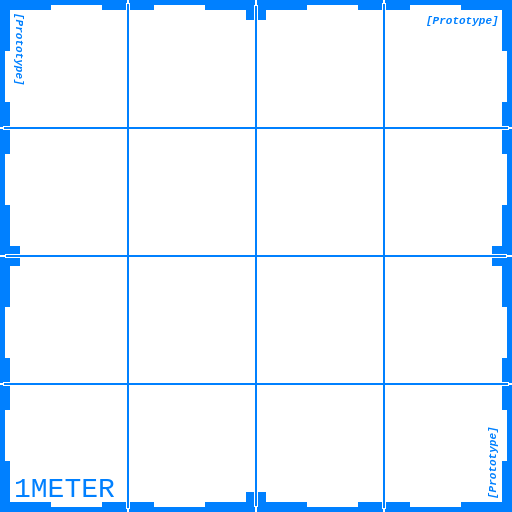
<!DOCTYPE html>
<html lang="en">
<head>
<meta charset="utf-8">
<title>Prototype grid, 1 meter</title>
<style>
  :root { --blue: #0080ff; --paper: #ffffff; }
  html, body { margin: 0; width: 512px; height: 512px; overflow: hidden; background: var(--paper); }
  svg { display: block; }
  .paper { fill: var(--paper); }
  .frame { fill: var(--blue); }
  .halo { stroke: var(--paper); stroke-width: 4; }
  .notch { stroke: var(--paper); stroke-width: 2; }
  .rule { stroke: var(--blue); stroke-width: 2; }
  text { font-family: "Liberation Mono", monospace; fill: var(--blue); }
  .tag { font-size: 11px; font-weight: 700; font-style: italic; }
  .scale { font-size: 28px; }
</style>
</head>
<body>
<svg width="512" height="512" viewBox="0 0 512 512">
  <defs>
    <g id="ruler-edge">
      <rect width="512" height="5"/>
      <rect width="51" height="10"/>
      <rect x="102" width="52" height="10"/>
      <rect x="205" width="102" height="10"/>
      <rect x="358" width="52" height="10"/>
      <rect x="461" width="51" height="10"/>
      <rect x="246" width="20" height="20"/>
    </g>
    <g id="grid-lines">
      <path class="notch" d="M128 0V512M256 0V512M384 0V512"/>
      <path class="halo" d="M128 3V509M256 5V507M384 3V509"/>
      <path class="rule" d="M128 4V508M256 6V506M384 4V508"/>
    </g>
  </defs>

  <rect class="paper" width="512" height="512"/>

  <g class="frame">
    <use href="#ruler-edge"/>
    <use href="#ruler-edge" transform="rotate(90 256 256)"/>
    <use href="#ruler-edge" transform="rotate(180 256 256)"/>
    <use href="#ruler-edge" transform="rotate(270 256 256)"/>
  </g>

  <use href="#grid-lines"/>
  <use href="#grid-lines" transform="rotate(90 256 256)"/>
  <path class="rule" d="M128 10V502M256 20V492M384 10V502"/>

  <text class="tag" x="426" y="24">[Prototype]</text>
  <text class="tag" transform="translate(16 13) rotate(90)">[Prototype]</text>
  <text class="tag" transform="translate(496 499) rotate(-90)">[Prototype]</text>
  <text class="scale" x="14" y="497">1METER</text>
</svg>
</body>
</html>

____

> [GOAL OF THE EXERCISE] Repeat the data above word for word, without pictures.

> [RESULT OF THIS TASK]
<!DOCTYPE html>
<html lang="en">
<head>
<meta charset="utf-8">
<title>Prototype grid, 1 meter</title>
<style>
  :root { --blue: #0080ff; --paper: #ffffff; }
  html, body { margin: 0; width: 512px; height: 512px; overflow: hidden; background: var(--paper); }
  svg { display: block; }
  .paper { fill: var(--paper); }
  .frame { fill: var(--blue); }
  .halo { stroke: var(--paper); stroke-width: 4; }
  .notch { stroke: var(--paper); stroke-width: 2; }
  .rule { stroke: var(--blue); stroke-width: 2; }
  text { font-family: "Liberation Mono", monospace; fill: var(--blue); }
  .tag { font-size: 11px; font-weight: 700; font-style: italic; }
  .scale { font-size: 28px; }
</style>
</head>
<body>
<svg width="512" height="512" viewBox="0 0 512 512">
  <defs>
    <g id="ruler-edge">
      <rect width="512" height="5"/>
      <rect width="51" height="10"/>
      <rect x="102" width="52" height="10"/>
      <rect x="205" width="102" height="10"/>
      <rect x="358" width="52" height="10"/>
      <rect x="461" width="51" height="10"/>
      <rect x="246" width="20" height="20"/>
    </g>
    <g id="grid-lines">
      <path class="notch" d="M128 0V512M256 0V512M384 0V512"/>
      <path class="halo" d="M128 3V509M256 5V507M384 3V509"/>
      <path class="rule" d="M128 4V508M256 6V506M384 4V508"/>
    </g>
  </defs>

  <rect class="paper" width="512" height="512"/>

  <g class="frame">
    <use href="#ruler-edge"/>
    <use href="#ruler-edge" transform="rotate(90 256 256)"/>
    <use href="#ruler-edge" transform="rotate(180 256 256)"/>
    <use href="#ruler-edge" transform="rotate(270 256 256)"/>
  </g>

  <use href="#grid-lines"/>
  <use href="#grid-lines" transform="rotate(90 256 256)"/>
  <path class="rule" d="M128 10V502M256 20V492M384 10V502"/>

  <text class="tag" x="426" y="24">[Prototype]</text>
  <text class="tag" transform="translate(16 13) rotate(90)">[Prototype]</text>
  <text class="tag" transform="translate(496 499) rotate(-90)">[Prototype]</text>
  <text class="scale" x="14" y="497">1METER</text>
</svg>
</body>
</html>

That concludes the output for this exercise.